Prince Harry has returned to his family in California after several days of testimony in a lawsuit against UK tabloids over hacking that centered on travel.
Prince Harry Testifies Intimate Travel Details Published In UK Tabloids Only Available Via Hacking
On Sunday, Prince Harry flew commercial from Los Angeles to London, arriving on Monday morning…one day late for his trial, in which Harry became the first time a British Royal to testify in open court for more than a century (Queen Victoria’s eldest son, Prince Albert Edward, was the last to do so in 1891). The judge was not happy he missed the first day of court, for which Harry’s attorney blamed on the birthday of his Harry’s daughter Lilibet. She turned two on June 4th.

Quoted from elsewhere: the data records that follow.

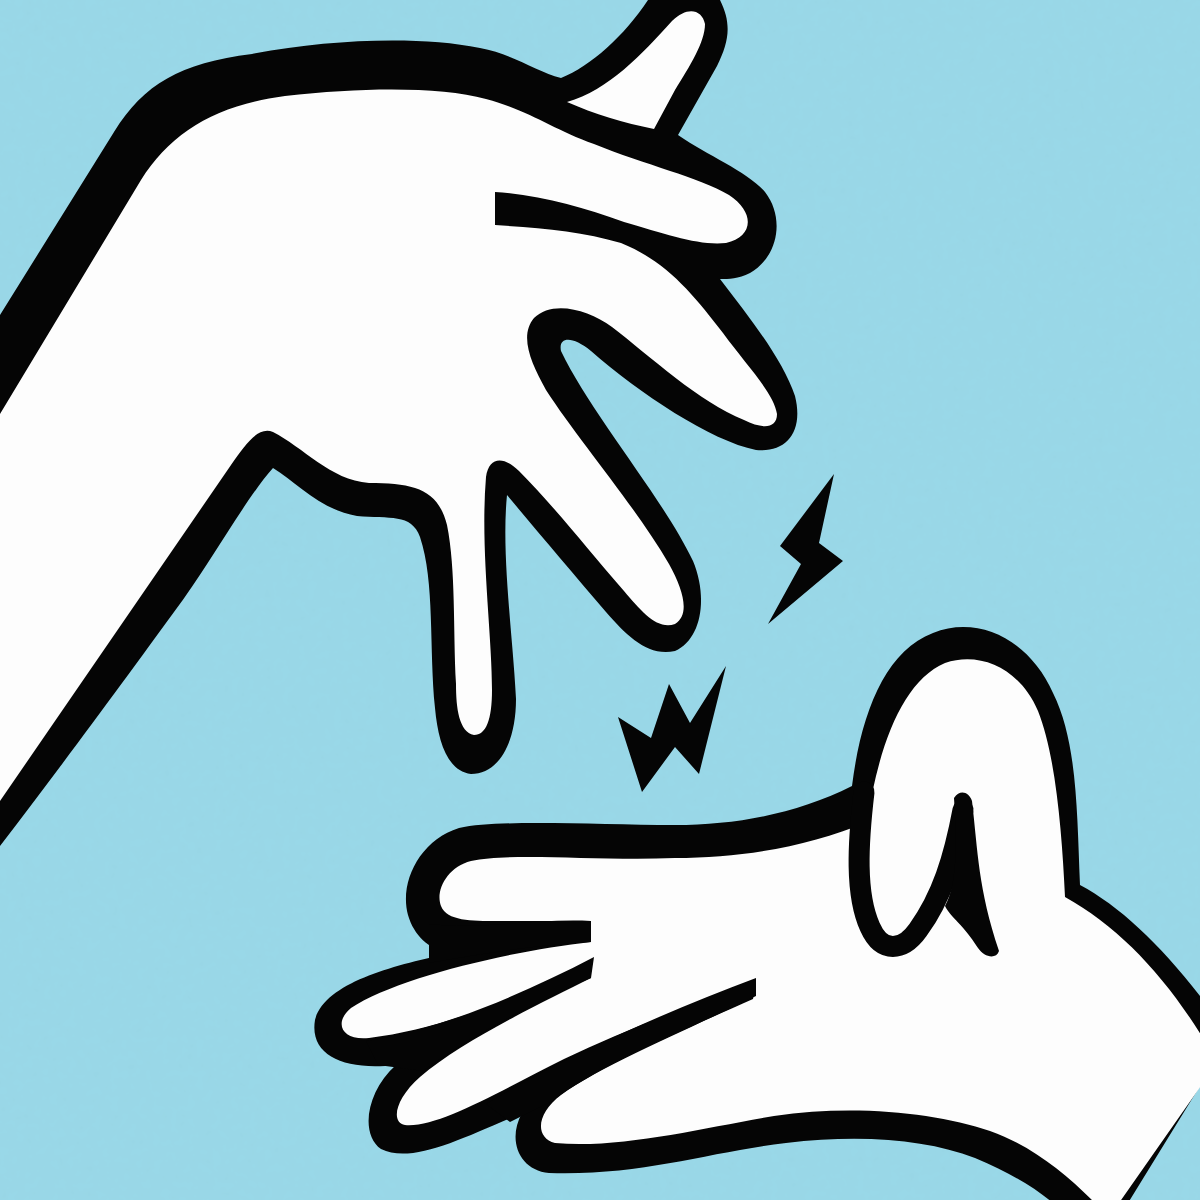
<!DOCTYPE html>
<html lang="en">
<head>
<meta charset="utf-8">
<title>Two hands with sparks</title>
<style>
:root { --sky: #99d8e8; --ink: #050505; --glove: #fdfdfd; }
html, body { margin: 0; padding: 0; overflow: hidden; background: var(--sky); }
.artboard { display: block; width: 1200px; height: 1200px; }
.sky { fill: var(--sky); }
.ink { fill: var(--ink); }
.glove { fill: var(--glove); }
.thumb-line { fill: none; stroke: var(--ink); stroke-width: 7; stroke-linecap: round; stroke-linejoin: round; }
</style>
</head>
<body>
<svg class="artboard" viewBox="0 0 400 400" role="img" aria-label="Two white hands reaching toward each other with sparks between them">
  <defs>
    <filter id="paper-grain" x="0" y="0" width="100%" height="100%">
      <feTurbulence type="fractalNoise" baseFrequency="0.35" numOctaves="2" seed="4"/>
      <feColorMatrix values="0 0 0 0 0.3  0 0 0 0 0.6  0 0 0 0 0.7  0.22 0 0 0 -0.05"/>
    </filter>
  </defs>

  <rect class="sky" width="400" height="400"/>
  <rect width="400" height="400" filter="url(#paper-grain)"/>

  <g id="upper-hand">
    <path class="ink" d="M0 105 L38 44 C48 28 60 21 84 18 C110 13 140 12 160 16 C171 18 179 24 187 26 C197 22 208 12 216 0 L240 0 C244 8 243 14 239 22 L226 45 C236 52 249 57 255 64 C262 73 259 86 250 91 C246 93 243 93 240 93 C250 106 261 120 265 132 C268 144 262 151 252 150 C237 147 213 131 197 117 C191 112 186 112 187 117 C197 138 221 166 231 187 C236 199 234 213 225 217 C216 219 209 212 202 204 C190 190 179 177 169 165 C167 185 171 212 172 233 C172 248 166 258 157 258 C149 257 146 247 145 236 C143 216 145 194 140 179 C137 171 130 173 119 172 C107 170 99 161 91 156 C82 166 70 188 58 204 C42 226 20 256 0 282 Z"/>
    <path class="glove" d="M0 138 L47 60 C57 44 72 35 95 32 C122 29 147 29 162 33 C177 37 184 43 198 48 C215 55 233 59 243 65 C252 71 251 79 242 81 C233 82 222 78 208 74 C194 69 180 65 165 64 L165 75 C180 76 194 77 207 81 C222 87 231 98 241 111 C249 122 258 131 259 138 C259 143 254 143 248 140 C233 134 217 119 204 109 C196 103 184 100 178 106 C173 112 177 121 182 130 C193 147 212 169 223 188 C228 197 230 205 225 208 C219 210 214 204 208 197 C195 182 184 168 173 157 C168 152 163 152 162 159 C160 183 164 211 164 230 C164 240 162 245 158 245 C153 244 152 236 152 228 C151 210 152 190 149 175 C146 163 138 161 123 161 C110 160 101 149 91 144 C86 142 82 148 77 155 L0 267 Z"/>
    <path class="glove" d="M189 34 C203 30 214 18 224 7 C229 2 234 3 235 8 C235 14 230 22 225 30 L218 43 C208 41 198 38 189 34 Z"/>
  </g>

  <g id="sparks" class="ink">
    <path d="M278 158 L260 182 L267 188 L256 208 L281 187 L273 181 Z"/>
    <path d="M206 239 L217 246 L223 228 L230 241 L242 222 L233 258 L225 249 L214 264 Z"/>
  </g>

  <g id="lower-hand">
    <path class="ink" d="M400 332 C386 314 373 302 360 295 C359 270 359 247 351 231 C343 213 326 205 311 211 C295 217 287 238 284 262 C266 271 246 275 225 275 C199 275 167 273 153 276 C140 280 133 294 136 305 C138 312 143 316 149 318 C130 322 108 328 105 340 C103 352 115 357 132 355 C122 364 120 378 127 383 C137 388 153 380 174 371 C169 380 173 390 183 391 C214 392 236 384 262 381 C288 378 309 380 325 386 C337 391 345 396 351 401 L376 401 L400 362 Z"/>
    <path class="glove" d="M401 346 C388 325 373 309 355 299 C354 278 352 252 346 237 C340 223 327 217 315 221 C301 227 293 248 289 274 C270 282 248 286 225 286 C198 287 171 284 157 287 C149 289 145 297 147 302 C149 307 157 307 166 307 L197 307 L197 314 C170 317 132 326 117 336 C111 341 114 347 123 346 C147 343 172 333 197 321 L197 326 C179 335 154 347 140 359 C132 366 130 374 135 375 C146 376 166 364 188 353 C209 343 231 335 252 327 L251 333 C231 342 202 354 187 365 C179 371 178 379 185 381 C207 383 234 376 258 372 C285 368 312 371 330 377 C344 382 355 391 365 401 L373 401 L401 361 Z"/>
    <path class="ink" d="M143 308 C160 310 180 306 197 307 L197 314 C178 315 160 318 143 321 Z"/>
    <path class="ink" d="M122 347 C147 343 173 332 198 319 L197 326 C178 334 156 346 141 357 L126 355 Z"/>
    <path class="ink" d="M162 368 C190 351 223 337 252 326 L252 332 C228 344 200 355 184 367 L170 374 Z"/>
    <path class="thumb-line" d="M288 264 C286 281 285 298 290 309 C294 318 301 317 306 310 C314 299 318 286 321 270"/>
    <path class="ink" d="M318 266 C320 263 323 264 324 267 C326 284 326 296 333 317 C332 320 328 319 326 316 C321 308 317 306 315 302 C319 295 319 282 318 266 Z"/>
    <path class="glove" d="M314 307 C317 310 320 313 323 317 L307 318 Z"/>
  </g>
</svg>
</body>
</html>
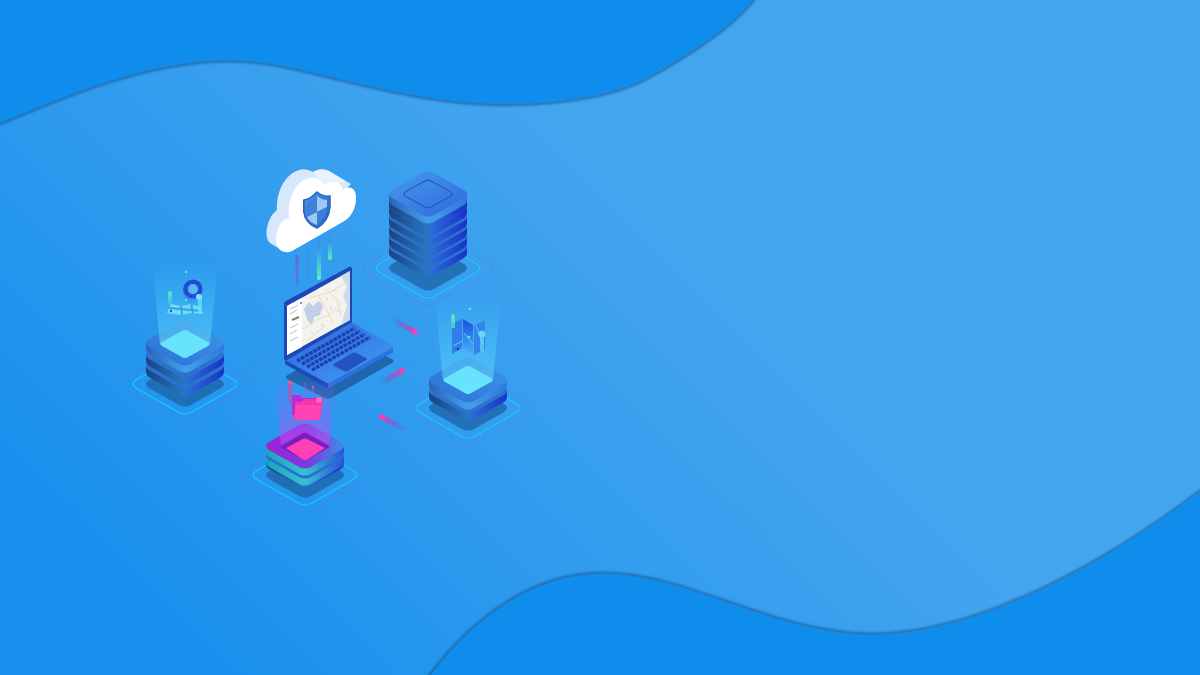
<!DOCTYPE html>
<html lang="en">
<head>
<meta charset="utf-8">
<title>Isometric cloud network banner</title>
<style>
:root{--deep:#0f8dec;--edge:#1b5f9f;--cyan:#22c3fb;--aqua:#66e3fa;--violet:#7a63e0;--pink:#ff3fb4;--green:#4ff0b0;--shade:#1c62a4}
*{margin:0;padding:0;box-sizing:border-box}
html,body{width:1200px;height:675px;overflow:hidden;background:var(--deep);font-family:Inter,sans-serif}
.banner{position:relative;width:1200px;height:675px;overflow:hidden}
.banner svg{display:block;width:1200px;height:675px}
.wave{fill:var(--deep)}
.wave-edge{fill:none;stroke:var(--edge);stroke-width:3;opacity:.75}
.ring-inner{fill:none;stroke:var(--cyan);stroke-width:1.2}
.ring-outer{fill:none;stroke:var(--violet);stroke-width:1;stroke-dasharray:3 2;opacity:.5}
.tile-shadow{fill:var(--shade);opacity:.75}
.links{fill:none;stroke:var(--violet);stroke-width:1;stroke-dasharray:3 2;opacity:.5}
.keys{fill:none;stroke:#1c40ad;stroke-width:3.4;stroke-dasharray:3.7 1}
.pink-node .ring-inner{stroke:#8a63f0}
.pink-node .ring-outer{stroke:#5d6fe2}
</style>
</head>
<body>
<main class="banner">
<svg viewBox="0 0 1200 675" role="img" aria-label="Cloud, laptop, servers and data nodes joined in a network">
<defs>
<linearGradient id="sky" gradientUnits="userSpaceOnUse" x1="100" y1="600" x2="570" y2="130">
<stop offset="0" stop-color="#168fed"/><stop offset=".55" stop-color="#319cee"/><stop offset="1" stop-color="#44a5ef"/>
</linearGradient>
<linearGradient id="top-blue" x1="0" y1="1" x2="1" y2="0"><stop offset="0" stop-color="#2d6fd6"/><stop offset="1" stop-color="#3b98e8"/></linearGradient>
<linearGradient id="server-top" x1="0" y1="0" x2="1" y2="1"><stop offset="0" stop-color="#469bee"/><stop offset="1" stop-color="#2f68dc"/></linearGradient>
<linearGradient id="side-light"><stop offset="0" stop-color="#2b62ba"/><stop offset=".5" stop-color="#42a0ea"/><stop offset="1" stop-color="#2f78dd"/></linearGradient>
<linearGradient id="side-dark"><stop offset="0" stop-color="#1b4381"/><stop offset=".48" stop-color="#2676c0"/><stop offset=".55" stop-color="#2b69d8"/><stop offset="1" stop-color="#1932c8"/></linearGradient>
<linearGradient id="top-violet" x1="0" y1="0" x2="1" y2="0"><stop offset="0" stop-color="#a020d8"/><stop offset=".55" stop-color="#7a3be0"/><stop offset="1" stop-color="#3a8fe6"/></linearGradient>
<linearGradient id="side-teal"><stop offset="0" stop-color="#18a5b8"/><stop offset=".5" stop-color="#39c0d2"/><stop offset="1" stop-color="#2b52d8"/></linearGradient>
<linearGradient id="beam-blue" x1="0" y1="0" x2="0" y2="1"><stop offset="0" stop-color="#5cdcff" stop-opacity="0"/><stop offset="1" stop-color="#6ce4ff" stop-opacity=".6"/></linearGradient>
<linearGradient id="beam-pink" x1="0" y1="0" x2="0" y2="1"><stop offset="0" stop-color="#a060ff" stop-opacity=".05"/><stop offset="1" stop-color="#c84cf0" stop-opacity=".6"/></linearGradient>
<linearGradient id="trail-green" x1="0" y1="0" x2="0" y2="1"><stop offset="0" stop-color="#62f0d0" stop-opacity="0"/><stop offset="1" stop-color="#55f0b4"/></linearGradient>
<linearGradient id="trail-pink"><stop offset="0" stop-color="#6a3ccc" stop-opacity="0"/><stop offset="1" stop-color="#f040b8"/></linearGradient>
<linearGradient id="laptop-deck" x1="0" y1="0" x2="1" y2="1"><stop offset="0" stop-color="#2a5fdc"/><stop offset="1" stop-color="#45a2f2"/></linearGradient>
<linearGradient id="shield-fill" x1="0" y1="0" x2="1" y2="1"><stop offset="0" stop-color="#4a9cf0"/><stop offset="1" stop-color="#2258c4"/></linearGradient>
<linearGradient id="map-fill" x1="0" y1="0" x2="0" y2="1"><stop offset="0" stop-color="#1b4de0"/><stop offset="1" stop-color="#45b4f5"/></linearGradient>
<filter id="soft-edge"><feGaussianBlur stdDeviation="1.1"/></filter>
<path id="tile" d="M-36-4L-6-21Q0-24 6-21L36-4Q42 0 36 4L6 21Q0 24-6 21L-36 4Q-42 0-36-4Z"/>
<path id="slab-side" d="M-39 0V6Q-39 9-36 11L-6 28Q0 31 6 28L36 11Q39 9 39 6V0L0 18Z"/>
<g id="dark-slab"><use href="#slab-side" fill="url(#side-dark)"/><use href="#tile" fill="#2a72cc"/></g>
<g id="lit-slab"><use href="#slab-side" fill="url(#side-light)"/><use href="#tile" fill="url(#top-blue)"/></g>
<g id="platform">
<path class="ring-outer" d="M-63-3L-6-36Q0-39 6-36L63-3Q68 0 63 3L6 36Q0 39-6 36L-63 3Q-68 0-63-3Z"/>
<path class="ring-inner" d="M-49-4L-7-28Q0-32 7-28L49-4Q55 0 49 4L7 28Q0 32-7 28L-49 4Q-55 0-49-4Z"/>
<use class="tile-shadow" href="#tile"/>
</g>
<path id="glow-pad" d="M-23-2L-3-13Q0-15 3-13L23-2Q26 0 23 2L3 13Q0 15-3 13L-23 2Q-26 0-23-2Z"/>
<path id="beam" d="M-33-82H33L25 0L3 13Q0 15-3 13L-25 0Z"/>
<g id="comet"><path d="M-26-3L0-2.5A2.5 2.5 0 0 1 0 2.5L-26 3Z" fill="url(#trail-pink)"/><circle r="2.7" fill="#fb3fac"/></g>
<path id="drop" d="M-2-14H2V0A2 2 0 0 1-2 0Z"/>
<path id="cloud-shape" d="M285 252C274 250 275 236 278 229C280 222 285 219 289 218C287 202 294 184 306 179C314 175 321 179 324 185C333 179 341 182 343 190C351 184 357 190 356 200C355 212 349 219 341 223L292 251Q288 253 285 252Z"/>
<path id="shield-shape" d="M317 192Q323 197 330 196V207Q329 221 317 228Q305 223 304 211V200Q311 199 317 192Z"/>
<clipPath id="shield-clip"><use href="#shield-shape"/></clipPath>
</defs>

<g id="background">
<rect width="1200" height="675" fill="url(#sky)"/>
<path class="wave-edge" filter="url(#soft-edge)" d="M-5 126C75 92 150 62 225 61C290 60 345 87 440 100C510 110 600 104 648 78C690 55 735 25 755-2"/>
<path class="wave" d="M0 0H753C735 24 690 54 648 77C600 103 510 109 440 99C345 86 290 59 225 60C150 61 75 91 0 123Z"/>
<path class="wave-edge" filter="url(#soft-edge)" d="M428 677C475 615 535 573 602 573C690 573 770 633 872 634C980 634 1110 560 1204 488"/>
<path class="wave" d="M431 675C476 616 536 574 602 574C690 574 770 634 872 635C980 635 1110 561 1200 491V675Z"/>
</g>

<g id="connections">
<path class="links" d="M252 384L245 369L284 347M362 268L376 285L366 291V301L432 340Q440 345 432 350L378 382M352 398L408 431Q414 434 420 431L430 425M305 436L350 411"/>
<use href="#comet" transform="translate(415 332) rotate(30)"/>
<use href="#comet" transform="translate(402 371) rotate(-30)"/>
<use href="#comet" transform="translate(382 417) rotate(210)"/>
</g>

<g id="server-tower" transform="translate(428 268)">
<use href="#platform"/>
<use href="#dark-slab" y="-21"/><use href="#dark-slab" y="-31"/><use href="#dark-slab" y="-41"/><use href="#dark-slab" y="-51"/><use href="#dark-slab" y="-61"/>
<use href="#slab-side" y="-68" fill="url(#side-dark)"/>
<use href="#slab-side" y="-74" fill="url(#side-light)"/>
<use href="#tile" y="-74" fill="url(#server-top)"/>
<use href="#glow-pad" y="-74" fill="none" stroke="#1c4eb8"/>
</g>

<g id="location-node" transform="translate(185 384)">
<use href="#platform"/>
<use href="#dark-slab" y="-18"/><use href="#dark-slab" y="-29"/><use href="#lit-slab" y="-41"/>
<use href="#glow-pad" y="-40" fill="#66e3fa"/>
<use href="#beam" y="-40" fill="url(#beam-blue)"/>
<path d="M-14-80L-4-78L6-80L16-77L18-70L7-71L-4-69L-18-71Z" fill="#6fdcf6"/>
<path d="M-4-78L-3-69M6-80L8-71M-16-76L17-73" fill="none" stroke="#379ee8" stroke-width="2"/>
<path d="M7-103C-2-103-4-93 0-87L7-77L14-87C18-94 16-103 7-103Z" fill="url(#map-fill)"/>
<circle cx="8" cy="-95" r="7.5" fill="none" stroke="#244bd2" stroke-width="4"/>
<circle cx="8" cy="-95" r="5" fill="#55b9f4"/>
<circle cx="14" cy="-87" r="3" fill="#7ce8fa"/>
<use href="#drop" transform="translate(-15 -91) rotate(180)" fill="url(#trail-green)"/>
<use href="#drop" transform="translate(15 -72)" fill="#66dff5" opacity=".8"/>
<circle cx="1" cy="-112" r="1.3" fill="#4ff0b0"/><circle cx="1" cy="-84" r="1.3" fill="#4ff0b0"/><circle cx="-14" cy="-73" r="1.2" fill="#1f55c0"/>
</g>

<g id="map-node" transform="translate(468 408)">
<use href="#platform"/>
<use href="#dark-slab" y="-17"/><use href="#lit-slab" y="-28"/>
<use href="#glow-pad" y="-28" fill="#66e3fa"/>
<use href="#beam" y="-28" fill="url(#beam-blue)"/>
<path d="M-16-84L-6-89V-60L-16-54Z" fill="#2e7ee6"/>
<path d="M-5-89L5-83V-54L-5-60Z" fill="url(#map-fill)"/>
<path d="M6-82L17-88V-59L6-53Z" fill="#3284ea"/>
<path d="M-15-62L-6-67M-4-75L5-64M8-82L15-64" stroke="#62cdf6" fill="none"/>
<circle cx="14" cy="-74" r="3.5" fill="#66d8f7"/>
<use href="#drop" transform="translate(14 -58)" fill="#66d8f7" opacity=".7"/>
<use href="#drop" transform="translate(-15 -92) rotate(180)" fill="url(#trail-green)"/>
<path d="M-16-92H-13V-80H-16Z" fill="url(#trail-green)" opacity=".7"/>
<circle cx="2" cy="-99" r="1.3" fill="#4ff0b0"/><circle cx="1" cy="-71" r="1.3" fill="#4ff0b0"/><circle cx="-10" cy="-59" r="1.2" fill="#163c9c"/>
</g>

<g id="laptop">
<path d="M286 376L351 339L392 359Q395 361 392 363L331 398Q328 400 325 398L287 379Q285 378 286 376Z" fill="#1c5fa5" opacity=".85"/>
<path d="M285 360V364L325 387Q328 389 331 387L393 352V346L328 380Z" fill="#1c49b8"/>
<path d="M328 389L331 387L393 352V346L328 381Z" fill="#2c72dc"/>
<path d="M285 360L351 322L392 345Q394 346 392 348L331 382Q328 384 325 382Z" fill="url(#laptop-deck)"/>
<path class="keys" d="M297 361L355 328M302 364L360 331M307 367L365 334M312 370L370 337"/>
<path d="M334 364L352 353Q354 352 356 353L366 358Q368 359 366 360L348 371Q346 372 344 371L334 366Q332 365 334 364Z" fill="#2352c2"/>
<path d="M284 304Q284 302 286 301L349 267Q352 266 352 269V322L287 360Q284 361 284 358Z" fill="#1d47b4"/>
<path d="M287 306L350 271V320L287 355Z" fill="#f3f2ef"/>
<path d="M287 306L302 298V347L287 355Z" fill="#fff"/>
<path d="M304 309L309 302L313 306L319 301L323 306L320 315L314 317L312 325L307 320Z" fill="#c2cfe8"/>
<path d="M341 276L350 271V320L341 325L344 315L347 305L343 296L347 287Z" fill="#cbdcec"/>
<path d="M303 329L318 319L330 315L342 302M319 297L326 309L334 324M325 288L337 300L341 315M307 341L325 326M310 298L330 292L344 284" fill="none" stroke="#e9d9b2" stroke-width=".8"/>
<path d="M290 309L298 305M290 314L297 310M290 328L298 324M290 334L297 330M290 341L298 337" stroke="#c4ccd8" stroke-width="1.2"/>
<path d="M292 320L299 317" stroke="#8b8174" stroke-width="2"/>
<circle cx="301" cy="303" r="1" fill="#3b79d4"/>
<g fill="#b8b5ae"><circle cx="327" cy="299" r=".7"/><circle cx="334" cy="291" r=".7"/><circle cx="331" cy="308" r=".7"/><circle cx="338" cy="311" r=".7"/><circle cx="322" cy="325" r=".7"/><circle cx="312" cy="333" r=".7"/></g>
</g>

<g id="cloud-stream">
<path d="M297 254V291M308 247V280M319 238V276M330 234V250" stroke="#5b76df" stroke-width="1" opacity=".65"/>
<path d="M295 257A2 2 0 0 1 299 257L298 283H296Z" fill="#6569d8" opacity=".75"/>
<path d="M317 248H321V278A2 2 0 0 1 317 278Z" fill="url(#trail-green)"/>
<path d="M328 242H332V258A2 2 0 0 1 328 258Z" fill="url(#trail-green)"/>
<circle cx="319" cy="278" r="1.6" fill="#66f0d0"/><circle cx="330" cy="258" r="1.6" fill="#4ff0a0"/>
</g>

<g id="secure-cloud">
<path d="M285 252L270 243C264 238 267 224 270 219C272 214 275 212 277 210C276 190 286 174 299 170Q306 168 313 172Q321 167 329 171L351 184L330 205L300 240Z" fill="#d8e8fc"/>
<path d="M313 172Q321 167 329 171L345 181L326 187Z" fill="#e9f2fe"/>
<use href="#cloud-shape" fill="#fff"/>
<use href="#shield-shape" fill="#1d50a8" x="-1"/>
<g clip-path="url(#shield-clip)">
<rect x="302" y="190" width="30" height="40" fill="url(#shield-fill)"/>
<path d="M317 196Q322 200 327 200V207L317 212ZM307 217L317 212V225Q309 222 307 217Z" fill="#9cc8f6"/>
<path d="M307 203Q313 202 317 197V212L307 216ZM317 212L327 207Q326 219 317 225Z" fill="#3f7fd8"/>
</g>
<use href="#shield-shape" fill="none" stroke="#2f66c0" stroke-width="1.5"/>
</g>

<g id="folder-node" class="pink-node" transform="translate(305 475)">
<use href="#platform"/>
<use href="#slab-side" y="-17" fill="url(#side-dark)"/>
<use href="#slab-side" y="-19" fill="url(#side-teal)"/>
<use href="#tile" y="-19" fill="#2a6fd0"/>
<use href="#slab-side" y="-29" fill="url(#side-teal)"/>
<use href="#tile" y="-29" fill="url(#top-violet)"/>
<use href="#glow-pad" y="-29" fill="#7a1cc4"/>
<path d="M-19-27L-2-36Q0-37 2-36L20-27L3-16Q0-14-3-16Z" fill="#ff3fb4"/>
<path d="M-30-94H30L24-29L3-41Q0-43-3-41L-24-29Z" fill="url(#beam-pink)"/>
<path d="M-13-80H-5L-3-77H14V-60H-13Z" fill="#b72cd6"/>
<path d="M-10-73H-3L-1-76H18L15-55H-11Z" fill="#f534b2"/>
<path d="M-11-55L-9-70H17L15-55Z" fill="#ff43b5"/>
<circle cx="14" cy="-75" r="3" fill="#ff6cb5"/>
<path d="M-17-92H-13L-14-72H-16Z" fill="#e0409a" opacity=".7"/>
<circle cx="-15" cy="-92" r="2" fill="#ff5a64"/><circle cx="8" cy="-88" r="1.3" fill="#d24ae0"/>
<path d="M8-88V-80M0-93V-82" stroke="#b45be6" opacity=".7"/>
</g>
</svg>
</main>
</body>
</html>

The Duke of Sussex is suing tabloids including The Mirror, The Sun, and The Daily Mail for what he claims is hacking. This week, he alleged that The Mirror Group unlawfully accessed his mobile phone and email between 1996 and 2011 in order obtain personal information that it could not possibly have gathered absent such malicious action.
For example, tabloids published his travel plans even though the Palace had withheld them for security reasons:
As I have said previously, details of my travel plans, including dates I would be flying, were not released by the Palace for security reasons, yet the specific date I would return to Britain was published days in advance.
Harry further alleged that tabloids also knew intimate travel-related details about his relationship with Chelsy Davy to a degree that only hacking would have made it possible:
Other details reported included that I was understood to have spoken to my father about my relationship with Chelsy before taking on the helicopter training, that Chelsy was planning to return to South Africa to do corporate law there, and that we had scrapped plans to travel to South Africa together after New Year, after having rows while we were away in Mauritius.
Referring to a 2007 story about Harry being late to pick up Davy, the Duke of Sussex testified:
This short article, which was published on page 9 of the Daily Mirror, has several photographs of me and Chelsy at Heathrow Airport. It includes photographs of Chelsy both before and after airport security, after she had just landed in London from South Africa. It reports that I had gone to the wrong terminal to collect Chelsy, which meant I was an hour late to meet her.
This story is true. My PPO [protection officers] had got the terminal wrong, and I was late to meet Chelsy. I wasn’t worried about her reaction, but I was worried about her safety for the reasons I discuss earlier in this statement. I knew if she had come through customs, she would have to wait in the public arrivals area and would get swarmed by the paparazzi who always seemed to know our travel plans, another ‘coincidence’ I could never understand given the security measures in place and the fact we kept these details to ourselves as far as possible.
Although, according to the caption of the photographs in the article, photographs of her were taken whilst she was still moving through passport control and security. I don’t understand how. When I arrived, we ended up swarmed by photographers, trying to go up the stairs with some in front of us, some of them behind us, following and bumping into us all the way to the car. It was suffocating, in the airport you’re just trapped and all that after a long flight. I’m not even sure how the Defendant’s journalists would have known I was at the wrong terminal as I hadn’t left the car, so no one would have seen me, but I probably would have said this to Mark Dyer over the phone or in a voicemail.
You can read his entire witness statement here.
The case now sits on the bench, awaiting a ruling from Mr. Justice Fancourt.
Yesterday afternoon, Prince Harry returned to his family in California, again via a commercial flight. Specific flight details were not available; it is not clear if he continued his trend of flying American Airlines or British Airways.
Prince Harry flew to London to contend that intimate travel details could only have been ascertained by hacking. He is hoping not only for a handsome financial gain from this case, but a precedent that puts restraint on the British press from invading his life and the life of those around him. A verdict is excepted later in the year.
image: Northern Ireland Office